Exercise:
Copy every record word for word. Pictures are not part of the copy.
BEGIN Data for the task
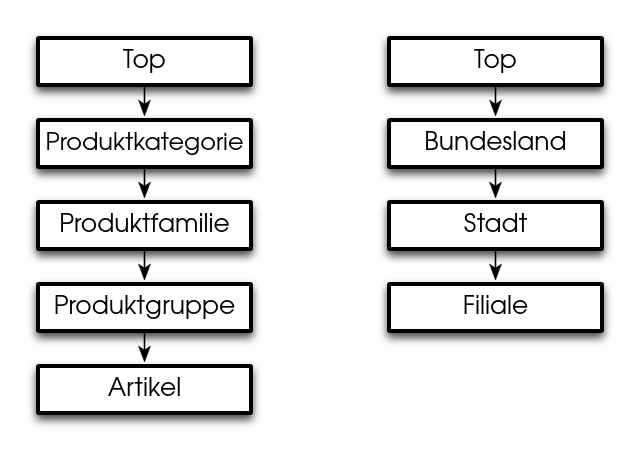
<!DOCTYPE html>
<html lang="de">
<head>
<meta charset="utf-8">
<title>Dimensionshierarchien</title>
<style>
:root {
  --paper: #fff;
  --ink: #000;
  --shadow: rgba(0, 0, 0, .72);
}
* { box-sizing: border-box; margin: 0; padding: 0; }
body {
  width: 640px;
  height: 451px;
  overflow: hidden;
  background: var(--paper);
  color: var(--ink);
  font: 25px/28px "TeX Gyre Adventor", "Lato", sans-serif;
}
.symbols { position: absolute; width: 0; height: 0; }
.hierarchies {
  display: flex;
  align-items: flex-start;
  gap: 134px;
  height: 451px;
  padding: 36px;
}
.hierarchy {
  display: flex;
  flex-direction: column;
  align-items: center;
  width: 217px;
}
.level {
  flex: none;
  width: 217px;
  height: 51px;
  border: 4px solid var(--ink);
  border-radius: 3px;
  background: var(--paper);
  box-shadow: 0 5px 9px var(--shadow);
}
.label {
  display: flex;
  justify-content: center;
  align-items: baseline;
  white-space: nowrap;
}
/* Strut that sets the baseline */
.label::before { content: ""; width: 0; height: 28px; }
/* Longest label, sized to stay on one line */
.label.long { font-size: 24px; }
.arrow {
  position: relative;
  flex: none;
  display: block;
  width: 15px;
  height: 31px;
  fill: var(--ink);
  stroke: var(--ink);
}
</style>
</head>
<body>
<svg class="symbols" aria-hidden="true">
  <defs>
    <g id="arrow-down">
      <line x1="7.5" y1="0" x2="7.5" y2="20" stroke-width="1.6"/>
      <path d="M7.5 29L1.5 13L7.5 17L13.5 13Z" stroke-width="0.5"/>
    </g>
  </defs>
</svg>
<main class="hierarchies">
  <section class="hierarchy" aria-label="Produkt">
    <div class="level"><p class="label"><span>Top</span></p></div>
    <svg class="arrow" aria-hidden="true"><use href="#arrow-down"/></svg>
    <div class="level"><p class="label long"><span>Produktkategorie</span></p></div>
    <svg class="arrow" aria-hidden="true"><use href="#arrow-down"/></svg>
    <div class="level"><p class="label"><span>Produktfamilie</span></p></div>
    <svg class="arrow" aria-hidden="true"><use href="#arrow-down"/></svg>
    <div class="level"><p class="label"><span>Produktgruppe</span></p></div>
    <svg class="arrow" aria-hidden="true"><use href="#arrow-down"/></svg>
    <div class="level"><p class="label"><span>Artikel</span></p></div>
  </section>
  <section class="hierarchy" aria-label="Ort">
    <div class="level"><p class="label"><span>Top</span></p></div>
    <svg class="arrow" aria-hidden="true"><use href="#arrow-down"/></svg>
    <div class="level"><p class="label"><span>Bundesland</span></p></div>
    <svg class="arrow" aria-hidden="true"><use href="#arrow-down"/></svg>
    <div class="level"><p class="label"><span>Stadt</span></p></div>
    <svg class="arrow" aria-hidden="true"><use href="#arrow-down"/></svg>
    <div class="level"><p class="label"><span>Filiale</span></p></div>
  </section>
</main>
</body>
</html>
END Data for the task
Answer space:
<!DOCTYPE html>
<html lang="de">
<head>
<meta charset="utf-8">
<title>Dimensionshierarchien</title>
<style>
:root {
  --paper: #fff;
  --ink: #000;
  --shadow: rgba(0, 0, 0, .72);
}
* { box-sizing: border-box; margin: 0; padding: 0; }
body {
  width: 640px;
  height: 451px;
  overflow: hidden;
  background: var(--paper);
  color: var(--ink);
  font: 25px/28px "TeX Gyre Adventor", "Lato", sans-serif;
}
.symbols { position: absolute; width: 0; height: 0; }
.hierarchies {
  display: flex;
  align-items: flex-start;
  gap: 134px;
  height: 451px;
  padding: 36px;
}
.hierarchy {
  display: flex;
  flex-direction: column;
  align-items: center;
  width: 217px;
}
.level {
  flex: none;
  width: 217px;
  height: 51px;
  border: 4px solid var(--ink);
  border-radius: 3px;
  background: var(--paper);
  box-shadow: 0 5px 9px var(--shadow);
}
.label {
  display: flex;
  justify-content: center;
  align-items: baseline;
  white-space: nowrap;
}
/* Strut that sets the baseline */
.label::before { content: ""; width: 0; height: 28px; }
/* Longest label, sized to stay on one line */
.label.long { font-size: 24px; }
.arrow {
  position: relative;
  flex: none;
  display: block;
  width: 15px;
  height: 31px;
  fill: var(--ink);
  stroke: var(--ink);
}
</style>
</head>
<body>
<svg class="symbols" aria-hidden="true">
  <defs>
    <g id="arrow-down">
      <line x1="7.5" y1="0" x2="7.5" y2="20" stroke-width="1.6"/>
      <path d="M7.5 29L1.5 13L7.5 17L13.5 13Z" stroke-width="0.5"/>
    </g>
  </defs>
</svg>
<main class="hierarchies">
  <section class="hierarchy" aria-label="Produkt">
    <div class="level"><p class="label"><span>Top</span></p></div>
    <svg class="arrow" aria-hidden="true"><use href="#arrow-down"/></svg>
    <div class="level"><p class="label long"><span>Produktkategorie</span></p></div>
    <svg class="arrow" aria-hidden="true"><use href="#arrow-down"/></svg>
    <div class="level"><p class="label"><span>Produktfamilie</span></p></div>
    <svg class="arrow" aria-hidden="true"><use href="#arrow-down"/></svg>
    <div class="level"><p class="label"><span>Produktgruppe</span></p></div>
    <svg class="arrow" aria-hidden="true"><use href="#arrow-down"/></svg>
    <div class="level"><p class="label"><span>Artikel</span></p></div>
  </section>
  <section class="hierarchy" aria-label="Ort">
    <div class="level"><p class="label"><span>Top</span></p></div>
    <svg class="arrow" aria-hidden="true"><use href="#arrow-down"/></svg>
    <div class="level"><p class="label"><span>Bundesland</span></p></div>
    <svg class="arrow" aria-hidden="true"><use href="#arrow-down"/></svg>
    <div class="level"><p class="label"><span>Stadt</span></p></div>
    <svg class="arrow" aria-hidden="true"><use href="#arrow-down"/></svg>
    <div class="level"><p class="label"><span>Filiale</span></p></div>
  </section>
</main>
</body>
</html>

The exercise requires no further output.